[root@centos8-2 ~]# pcs resource standards lsb ocf service systemd
To obtain a list of the available OCF resource providers (the
heartbeat part of
[root@centos8-2 ~]# pcs resource providers heartbeat openstack pacemaker
Finally, if you want to see all the resource agents available for a specific OCF provider (the
IPaddr2 part of
[root@centos8-2 ~]# pcs resource agents ocf:heartbeat
Check Cluster and Resource Health
We already checked the resource health on the pacemaker GUI, but you can also check the same using
pcs status or
pcs resource status command
[root@centos8-4 ~]# pcs status Cluster name: ha-cluster Stack: corosync Current DC: centos8-3 (version 2.0.2-3.el8_1.2-744a30d655) - partition with quorum Last updated: Fri May 1 21:09:49 2020 Last change: Fri May 1 20:58:16 2020 by hacluster via crmd on centos8-3 3 nodes configured 1 resources configured Online: [ centos8-2 centos8-3 centos8-4 ] Full list of resources: ClusterIP (ocf::heartbeat:IPaddr2): Started centos8-4 Daemon Status: corosync: active/enabled pacemaker: active/enabled pcsd: active/enabled
You can also use
pcs status resources to check the status of your resource
[root@centos8-2 ~]# pcs status resources ClusterIP (ocf::heartbeat:IPaddr2): Started centos8-4
Verify Cluster Floating IP
Now we can use the Virtual IP to connect to the DC.

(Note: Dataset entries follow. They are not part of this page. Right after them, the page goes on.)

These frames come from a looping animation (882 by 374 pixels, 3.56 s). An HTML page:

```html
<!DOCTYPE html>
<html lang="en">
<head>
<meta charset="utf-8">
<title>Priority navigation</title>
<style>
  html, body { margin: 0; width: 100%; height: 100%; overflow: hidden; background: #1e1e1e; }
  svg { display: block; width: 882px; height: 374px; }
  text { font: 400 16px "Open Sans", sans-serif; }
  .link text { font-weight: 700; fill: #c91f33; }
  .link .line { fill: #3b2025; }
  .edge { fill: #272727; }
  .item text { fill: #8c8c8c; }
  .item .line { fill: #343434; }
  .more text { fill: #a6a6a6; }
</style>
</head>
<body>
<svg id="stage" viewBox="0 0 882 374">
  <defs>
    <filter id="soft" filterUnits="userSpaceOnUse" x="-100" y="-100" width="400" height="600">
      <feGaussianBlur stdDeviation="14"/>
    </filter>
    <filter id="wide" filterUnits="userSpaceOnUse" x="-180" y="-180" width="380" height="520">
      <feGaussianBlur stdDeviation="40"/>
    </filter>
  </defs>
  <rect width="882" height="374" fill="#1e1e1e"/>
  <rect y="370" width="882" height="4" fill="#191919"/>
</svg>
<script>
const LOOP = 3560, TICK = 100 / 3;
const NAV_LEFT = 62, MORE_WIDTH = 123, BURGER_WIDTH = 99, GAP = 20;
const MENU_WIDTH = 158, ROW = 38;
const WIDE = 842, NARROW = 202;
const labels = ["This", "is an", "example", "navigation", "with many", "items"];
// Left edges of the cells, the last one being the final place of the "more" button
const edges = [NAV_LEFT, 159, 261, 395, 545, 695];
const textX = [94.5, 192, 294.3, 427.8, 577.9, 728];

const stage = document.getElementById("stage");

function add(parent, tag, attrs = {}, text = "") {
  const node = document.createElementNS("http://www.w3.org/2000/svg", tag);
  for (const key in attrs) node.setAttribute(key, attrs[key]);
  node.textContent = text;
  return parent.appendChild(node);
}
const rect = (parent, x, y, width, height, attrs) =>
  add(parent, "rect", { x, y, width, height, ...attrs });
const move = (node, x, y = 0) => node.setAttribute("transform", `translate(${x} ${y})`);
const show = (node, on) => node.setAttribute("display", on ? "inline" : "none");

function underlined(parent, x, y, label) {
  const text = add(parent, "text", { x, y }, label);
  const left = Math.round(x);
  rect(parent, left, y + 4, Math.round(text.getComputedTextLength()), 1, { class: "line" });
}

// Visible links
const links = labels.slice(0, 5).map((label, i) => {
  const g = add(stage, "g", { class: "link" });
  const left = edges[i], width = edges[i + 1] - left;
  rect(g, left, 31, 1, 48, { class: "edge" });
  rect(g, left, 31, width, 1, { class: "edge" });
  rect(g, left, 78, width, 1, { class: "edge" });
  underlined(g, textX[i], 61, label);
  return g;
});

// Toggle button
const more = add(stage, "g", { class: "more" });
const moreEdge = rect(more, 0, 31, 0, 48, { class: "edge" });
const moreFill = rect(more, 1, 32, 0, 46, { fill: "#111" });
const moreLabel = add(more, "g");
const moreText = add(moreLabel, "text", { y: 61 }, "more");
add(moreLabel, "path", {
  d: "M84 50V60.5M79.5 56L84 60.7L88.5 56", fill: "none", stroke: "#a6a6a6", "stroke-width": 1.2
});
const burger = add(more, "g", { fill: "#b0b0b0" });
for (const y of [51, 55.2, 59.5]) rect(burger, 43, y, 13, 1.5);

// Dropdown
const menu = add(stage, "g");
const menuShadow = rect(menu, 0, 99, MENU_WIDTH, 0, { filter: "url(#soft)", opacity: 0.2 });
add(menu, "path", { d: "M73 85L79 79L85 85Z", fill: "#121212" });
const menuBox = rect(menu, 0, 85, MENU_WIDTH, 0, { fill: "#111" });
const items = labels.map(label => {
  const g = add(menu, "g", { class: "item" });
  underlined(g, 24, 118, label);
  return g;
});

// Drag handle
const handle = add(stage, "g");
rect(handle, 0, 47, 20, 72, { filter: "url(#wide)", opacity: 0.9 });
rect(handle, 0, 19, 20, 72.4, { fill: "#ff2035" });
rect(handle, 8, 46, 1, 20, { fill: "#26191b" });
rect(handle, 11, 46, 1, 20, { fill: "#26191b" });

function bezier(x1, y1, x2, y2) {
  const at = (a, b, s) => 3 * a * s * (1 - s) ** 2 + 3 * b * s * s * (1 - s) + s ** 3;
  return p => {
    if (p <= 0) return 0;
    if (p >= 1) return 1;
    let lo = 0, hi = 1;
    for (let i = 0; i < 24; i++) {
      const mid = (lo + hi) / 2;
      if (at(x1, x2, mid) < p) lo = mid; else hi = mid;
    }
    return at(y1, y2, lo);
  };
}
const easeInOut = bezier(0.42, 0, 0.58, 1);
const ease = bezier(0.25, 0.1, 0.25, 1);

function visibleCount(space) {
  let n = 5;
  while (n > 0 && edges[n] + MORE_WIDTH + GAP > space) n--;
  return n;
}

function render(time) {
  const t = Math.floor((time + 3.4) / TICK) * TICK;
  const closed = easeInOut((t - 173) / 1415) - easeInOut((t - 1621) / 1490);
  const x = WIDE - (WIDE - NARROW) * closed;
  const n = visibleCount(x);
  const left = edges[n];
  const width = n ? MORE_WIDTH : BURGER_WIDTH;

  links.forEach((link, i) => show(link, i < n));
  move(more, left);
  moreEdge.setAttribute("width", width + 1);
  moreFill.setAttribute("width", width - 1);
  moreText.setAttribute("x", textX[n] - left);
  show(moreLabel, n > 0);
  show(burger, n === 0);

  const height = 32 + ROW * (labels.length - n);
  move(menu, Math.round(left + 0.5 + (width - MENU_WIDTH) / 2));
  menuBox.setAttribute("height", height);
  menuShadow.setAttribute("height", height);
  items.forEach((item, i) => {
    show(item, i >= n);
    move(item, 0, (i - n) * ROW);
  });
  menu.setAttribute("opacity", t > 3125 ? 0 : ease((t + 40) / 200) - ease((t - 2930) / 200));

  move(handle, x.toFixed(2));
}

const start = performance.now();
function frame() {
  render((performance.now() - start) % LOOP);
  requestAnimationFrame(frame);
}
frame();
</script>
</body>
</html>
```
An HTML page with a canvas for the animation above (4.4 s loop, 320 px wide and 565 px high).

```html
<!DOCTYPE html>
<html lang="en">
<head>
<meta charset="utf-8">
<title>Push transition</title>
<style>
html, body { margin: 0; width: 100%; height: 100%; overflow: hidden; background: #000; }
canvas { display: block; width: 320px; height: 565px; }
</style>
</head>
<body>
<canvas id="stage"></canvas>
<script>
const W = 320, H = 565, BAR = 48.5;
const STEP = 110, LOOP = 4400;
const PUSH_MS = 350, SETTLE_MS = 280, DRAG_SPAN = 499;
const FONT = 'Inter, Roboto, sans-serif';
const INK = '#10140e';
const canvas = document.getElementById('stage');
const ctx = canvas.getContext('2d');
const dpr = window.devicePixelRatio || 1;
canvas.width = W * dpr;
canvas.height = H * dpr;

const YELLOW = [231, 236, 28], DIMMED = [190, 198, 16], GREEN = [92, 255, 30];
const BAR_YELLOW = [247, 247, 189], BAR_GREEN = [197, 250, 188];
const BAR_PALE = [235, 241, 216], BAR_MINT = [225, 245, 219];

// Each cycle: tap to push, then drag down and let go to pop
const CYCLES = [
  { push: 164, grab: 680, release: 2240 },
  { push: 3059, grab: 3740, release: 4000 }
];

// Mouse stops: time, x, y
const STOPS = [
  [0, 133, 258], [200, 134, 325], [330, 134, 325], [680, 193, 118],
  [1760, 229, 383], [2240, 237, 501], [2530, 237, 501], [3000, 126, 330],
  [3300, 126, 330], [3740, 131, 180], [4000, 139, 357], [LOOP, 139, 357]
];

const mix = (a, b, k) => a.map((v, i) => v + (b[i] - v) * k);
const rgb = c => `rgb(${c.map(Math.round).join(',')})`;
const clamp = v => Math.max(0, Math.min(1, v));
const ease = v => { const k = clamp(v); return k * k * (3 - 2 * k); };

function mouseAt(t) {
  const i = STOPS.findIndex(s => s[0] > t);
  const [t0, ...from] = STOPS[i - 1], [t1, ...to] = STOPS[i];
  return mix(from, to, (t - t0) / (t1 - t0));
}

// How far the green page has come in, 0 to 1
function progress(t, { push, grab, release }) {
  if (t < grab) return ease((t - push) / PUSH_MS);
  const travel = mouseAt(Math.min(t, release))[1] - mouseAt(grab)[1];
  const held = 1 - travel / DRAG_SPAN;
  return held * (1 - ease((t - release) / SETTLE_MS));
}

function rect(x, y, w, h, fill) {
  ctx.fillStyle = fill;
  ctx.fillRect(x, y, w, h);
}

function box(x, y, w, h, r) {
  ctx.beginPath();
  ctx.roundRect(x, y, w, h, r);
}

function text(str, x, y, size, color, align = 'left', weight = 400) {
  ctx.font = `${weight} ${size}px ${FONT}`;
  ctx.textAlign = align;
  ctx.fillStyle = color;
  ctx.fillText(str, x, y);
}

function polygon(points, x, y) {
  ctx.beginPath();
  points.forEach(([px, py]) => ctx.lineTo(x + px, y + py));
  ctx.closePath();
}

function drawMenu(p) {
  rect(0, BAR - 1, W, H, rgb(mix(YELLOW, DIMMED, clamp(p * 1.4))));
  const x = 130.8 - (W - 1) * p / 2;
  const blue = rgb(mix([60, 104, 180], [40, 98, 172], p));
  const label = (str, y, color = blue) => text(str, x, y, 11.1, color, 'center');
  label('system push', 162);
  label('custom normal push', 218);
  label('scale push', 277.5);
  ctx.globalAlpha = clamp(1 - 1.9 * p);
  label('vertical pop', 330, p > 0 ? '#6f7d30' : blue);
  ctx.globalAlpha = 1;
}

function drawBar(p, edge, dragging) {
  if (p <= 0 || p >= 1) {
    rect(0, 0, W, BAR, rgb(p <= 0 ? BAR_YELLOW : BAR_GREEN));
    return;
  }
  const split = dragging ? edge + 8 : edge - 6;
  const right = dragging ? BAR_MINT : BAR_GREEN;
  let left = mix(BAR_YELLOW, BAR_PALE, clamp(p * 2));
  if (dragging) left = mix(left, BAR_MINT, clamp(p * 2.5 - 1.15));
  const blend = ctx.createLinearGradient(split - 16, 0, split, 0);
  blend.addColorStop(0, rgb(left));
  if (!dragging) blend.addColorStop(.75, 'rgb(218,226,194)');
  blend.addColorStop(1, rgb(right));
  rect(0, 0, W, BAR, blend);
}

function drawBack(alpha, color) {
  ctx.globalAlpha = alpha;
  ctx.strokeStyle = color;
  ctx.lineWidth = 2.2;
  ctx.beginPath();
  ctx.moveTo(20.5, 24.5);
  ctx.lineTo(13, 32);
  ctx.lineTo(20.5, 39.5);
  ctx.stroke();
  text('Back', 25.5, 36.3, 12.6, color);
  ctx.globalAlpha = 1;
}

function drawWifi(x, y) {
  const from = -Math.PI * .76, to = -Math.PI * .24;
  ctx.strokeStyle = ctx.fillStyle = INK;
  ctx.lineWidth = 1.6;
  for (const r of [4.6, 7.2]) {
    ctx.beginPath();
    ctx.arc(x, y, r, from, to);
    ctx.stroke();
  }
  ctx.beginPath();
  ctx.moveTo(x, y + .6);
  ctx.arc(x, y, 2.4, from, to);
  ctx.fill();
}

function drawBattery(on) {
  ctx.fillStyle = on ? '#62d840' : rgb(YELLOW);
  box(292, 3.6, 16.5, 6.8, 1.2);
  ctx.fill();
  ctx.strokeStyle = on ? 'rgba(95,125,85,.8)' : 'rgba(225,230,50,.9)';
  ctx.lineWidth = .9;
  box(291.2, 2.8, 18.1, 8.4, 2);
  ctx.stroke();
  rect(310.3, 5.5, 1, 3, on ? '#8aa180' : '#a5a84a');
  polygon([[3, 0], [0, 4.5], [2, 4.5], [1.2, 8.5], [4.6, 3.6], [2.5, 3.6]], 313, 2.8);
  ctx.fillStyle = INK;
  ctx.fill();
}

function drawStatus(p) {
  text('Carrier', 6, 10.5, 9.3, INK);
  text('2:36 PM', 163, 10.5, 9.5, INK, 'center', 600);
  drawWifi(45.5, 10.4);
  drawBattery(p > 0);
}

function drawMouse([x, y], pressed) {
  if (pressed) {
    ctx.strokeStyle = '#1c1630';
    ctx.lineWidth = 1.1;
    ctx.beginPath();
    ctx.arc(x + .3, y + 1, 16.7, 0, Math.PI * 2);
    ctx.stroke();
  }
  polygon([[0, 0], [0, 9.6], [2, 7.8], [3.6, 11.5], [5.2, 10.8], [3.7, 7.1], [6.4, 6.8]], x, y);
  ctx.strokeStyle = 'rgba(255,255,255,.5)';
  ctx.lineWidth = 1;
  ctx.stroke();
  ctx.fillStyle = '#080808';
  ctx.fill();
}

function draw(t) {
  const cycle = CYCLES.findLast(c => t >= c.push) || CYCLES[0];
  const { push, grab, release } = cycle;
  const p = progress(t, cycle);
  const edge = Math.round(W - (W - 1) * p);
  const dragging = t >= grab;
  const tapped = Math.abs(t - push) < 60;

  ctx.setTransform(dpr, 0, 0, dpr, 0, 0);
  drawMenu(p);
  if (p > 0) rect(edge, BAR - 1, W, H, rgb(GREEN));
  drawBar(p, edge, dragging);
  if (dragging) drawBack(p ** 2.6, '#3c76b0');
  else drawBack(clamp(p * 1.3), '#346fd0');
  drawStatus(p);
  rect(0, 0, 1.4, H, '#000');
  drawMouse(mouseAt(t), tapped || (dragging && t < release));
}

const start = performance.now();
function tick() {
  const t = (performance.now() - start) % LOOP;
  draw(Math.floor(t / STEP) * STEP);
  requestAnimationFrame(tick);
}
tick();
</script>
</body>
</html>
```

ClusterIP resource is running on
centos8-4, we have connected to the
centos8-4 node by using the Floating IP
[root@rhel-8 ~]# ssh 192.168.122.100 Activate the web console with: systemctl enable --now cockpit.socket Last login: Fri May 1 16:18:27 2020 from 192.168.122.1 [root@centos8-4 ~]#
Verify KVM HA Cluster Failover
We will also verify KVM HA Cluster Failover scenario to make sure the
ClusterIP resource is Highly Available
ClusterIP is running on
centos8-4, I will make this node as standby using
pcs node standby <cluster_node>
[root@centos8-4 ~]# pcs node standby centos8-4
Next check the status of the
ClusterIP resource, as you can see now the resource is running on a different Cluster node i.e.
centos8-2. So this means our KVM HA Cluster is working as expected
[root@centos8-4 ~]# pcs status resources ClusterIP (ocf::heartbeat:IPaddr2): Started centos8-2
Lastly I hope the steps from the article to configure KVM HA Cluster using Pacemaker GUI on RHEL/CentOS 8 Linux was helpful. So, let me know your suggestions and feedback using the comment section.